Sensitisation workshop on GMIS for journalists
Sensitisation workshop on GMIS for journalists | The Ghana Statistical Service has organised a day’s sensitisation workshop for media practitioners to equip them with the needed understanding of the concept used in the Ghana Malaria Indicator Survey (GMIS) report 2016.
The workshop was to enhance effective dissemination of findings of the survey which was conducted from October to December 2016, across the country and expected to be launched on Thursday in Accra.
Mr Sixtus Dery, The Upper West Regional Statistician, said the survey was aimed at producing current estimates of key malaria indicators, measure the extent of ownership and use of mosquito nets, identify practices used to treat malaria among children under five and the use of specific anti-malarial medications.
It was also to assess coverage of intermittent preventive treatment to protect pregnant women, to measure indicators of behaviour change communication messages, knowledge, and practices about malaria and to measure the prevalence of malaria and anaemia among children from six -59 months.
He said the survey, which was the first of its kind, was also to inform policy makers and programme managers in evaluating and designing programmes and strategies to improve malaria control.
He said the nationwide survey was conducted in 93 urban and 107 rural clusters, comprising 30 households per cluster.
Women from 15 to 49 years and children from six to 59 months in 6000 households were selected.
Mr Dery said the survey adopted two type of questionnaires, the household and women questionnaires, adding that biomarkers were also used.
He noted that 72 field staff, including 15 biomarker technicians were sent onto the field to collect data, adding that the response rate for both methodology was 99 percent representing an overwhelming majority.
“In total, 6003 households were selected, but 5, 841 were interviewed. Out of the 5,186 eligible women, 5,150 were interviewed.”

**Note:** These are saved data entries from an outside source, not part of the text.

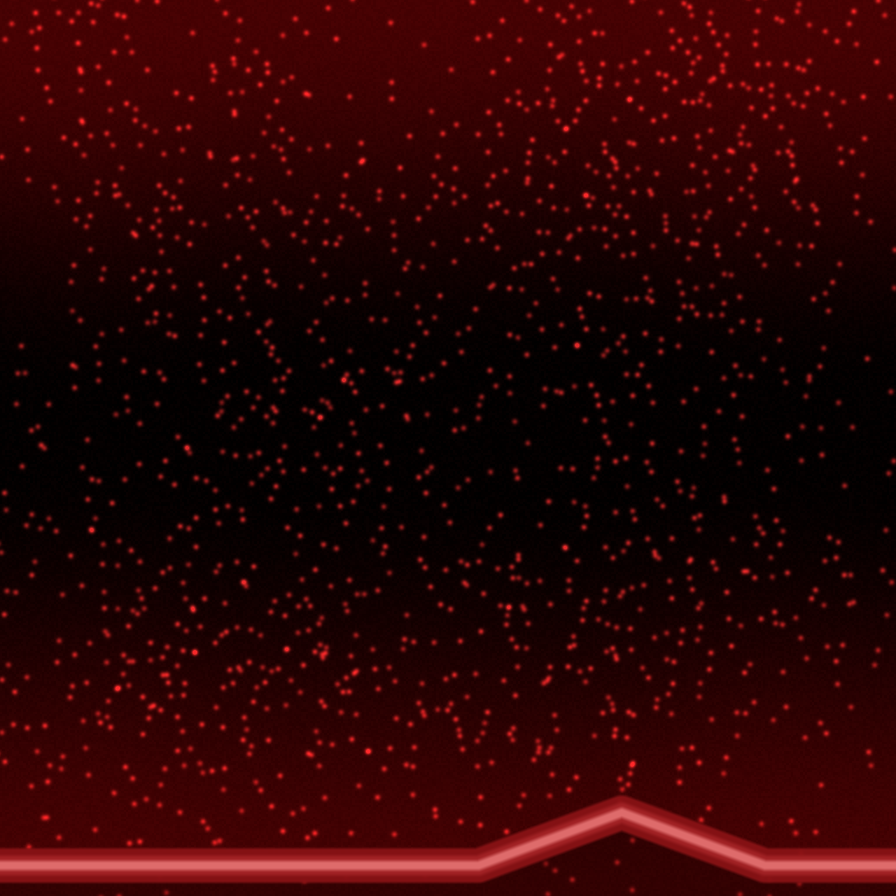
A WebGL 2 fragment shader for this background:

```glsl
#version 300 es
precision highp float;

uniform vec2 u_resolution;
out vec4 fragColor;

const vec3 BLACK_RED = vec3(0.012, 0.0, 0.0);
const vec3 DEEP_RED = vec3(0.275, 0.006, 0.010);
const vec3 SPARK_RED = vec3(0.70, 0.13, 0.13);
const vec3 BAND_RED = vec3(0.53, 0.07, 0.08);
const vec3 INNER_RED = vec3(0.63, 0.13, 0.14);
const vec3 CORE_PINK = vec3(0.87, 0.42, 0.42);

float hash(vec2 p) {
    vec3 q = fract(vec3(p.xyx) * 0.1031);
    q += dot(q, q.yzx + 33.33);
    return fract((q.x + q.y) * q.z);
}

vec2 hash2(vec2 p) {
    return vec2(hash(p + 17.3), hash(p + 71.9));
}

// Soft round patch used to shape the spark density
float patchAt(vec2 p, vec2 center, vec2 size) {
    vec2 q = (p - center) / size;
    return exp(-dot(q, q));
}

float sparkDensity(vec2 p) {
    float density = 0.49;
    density += 0.32 * patchAt(p, vec2(0.80, 0.86), vec2(0.15, 0.12));
    density += 0.20 * patchAt(p, vec2(0.25, 0.22), vec2(0.20, 0.12));
    density += 0.14 * patchAt(p, vec2(0.70, 0.33), vec2(0.16, 0.10));
    density -= 0.38 * patchAt(p, vec2(0.43, 0.93), vec2(0.11, 0.16));
    density -= 0.30 * patchAt(p, vec2(0.92, 0.13), vec2(0.16, 0.13));
    density -= 0.26 * patchAt(p, vec2(0.02, 0.66), vec2(0.10, 0.18));
    density -= 0.10 * patchAt(p, vec2(0.52, 0.50), vec2(0.30, 0.08));
    density -= 0.24 * patchAt(p, vec2(0.96, 0.48), vec2(0.10, 0.22));
    density *= mix(0.55, 1.0, smoothstep(0.0, 0.12, min(p.x, 1.0 - p.x)));
    return density * mix(0.2, 1.0, smoothstep(0.03, 0.16, p.y));
}

// Cellular scatter: one possible spark in each grid cell
float sparks(vec2 p, float cells, float seed) {
    vec2 home = floor(p * cells);
    float light = 0.0;
    for (int j = -1; j <= 1; j++) {
        for (int i = -1; i <= 1; i++) {
            vec2 cell = home + vec2(i, j);
            vec2 center = (cell + hash2(cell + seed)) / cells;
            float present = step(hash(cell + seed + 5.7), sparkDensity(center));
            float strength = mix(0.70, 1.05, hash(cell + seed + 43.1));
            float radius = distance(p, center) / 0.0031;
            light += present * strength * exp(-radius * radius);
        }
    }
    return light;
}

float segmentDistance(vec2 p, vec2 a, vec2 b) {
    vec2 ab = b - a;
    float t = clamp(dot(p - a, ab) / dot(ab, ab), 0.0, 1.0);
    return length(p - a - ab * t);
}

// Flat line with one triangular peak
float ridgeDistance(vec2 p, vec2 peak, float base, float halfSpan) {
    vec2 left = vec2(peak.x - halfSpan, base);
    vec2 right = vec2(peak.x + halfSpan, base);
    float flatPart = min(segmentDistance(p, vec2(-0.1, base), left),
                         segmentDistance(p, right, vec2(1.1, base)));
    float slopes = min(segmentDistance(p, left, peak), segmentDistance(p, peak, right));
    return min(flatPart, slopes);
}

float ridgeHeight(float x, vec2 peak, float base, float halfSpan) {
    return mix(base, peak.y, max(0.0, 1.0 - abs(x - peak.x) / halfSpan));
}

float stroke(float d, float halfWidth, float softness) {
    return 1.0 - smoothstep(halfWidth - softness, halfWidth + softness, d);
}

// Red light from above and below, with fine grain
vec3 backdrop(vec2 p) {
    float sway = 0.012 * sin(p.x * 7.0 + 1.0) + 0.006 * sin(p.x * 17.0);
    float upper = smoothstep(0.57, 1.0, p.y + sway);
    float lower = 1.0 - smoothstep(0.0, 0.47, p.y - sway);
    float glow = max(upper, lower);
    float grain = hash(floor(p * 384.0)) - 0.5;
    return mix(BLACK_RED, DEEP_RED, glow) + grain * vec3(0.03, 0.008, 0.008);
}

void main() {
    vec2 uv = gl_FragCoord.xy / u_resolution;
    vec2 peak = vec2(0.694, 0.093);
    float base = 0.034;
    float halfSpan = 0.16;
    float d = ridgeDistance(uv, peak, base, halfSpan);

    // Shade below the ridge
    vec3 color = backdrop(uv);
    float below = step(uv.y, ridgeHeight(uv.x, peak, base, halfSpan));
    color *= mix(1.0, 0.72, below);

    // Scattered sparks
    float light = sparks(uv, 31.0, 3.0) + sparks(uv, 33.0, 127.0) + sparks(uv, 36.0, 251.0);
    color += SPARK_RED * min(light, 1.3) * mix(0.95, 0.6, below);

    // Layered ridge line with soft edges
    color = mix(color, BAND_RED, 0.95 * stroke(d, 0.0192, 0.0024));
    color = mix(color, INNER_RED, stroke(d, 0.0110, 0.0030));
    color = mix(color, CORE_PINK, stroke(d, 0.0052, 0.0030));

    fragColor = vec4(clamp(color, 0.0, 1.0), 1.0);
}
```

He said other issues captured by the report include drinking water sources, sanitation, specifically toilet facilities literacy rate, health insurance coverage, malaria prevention strategies among others.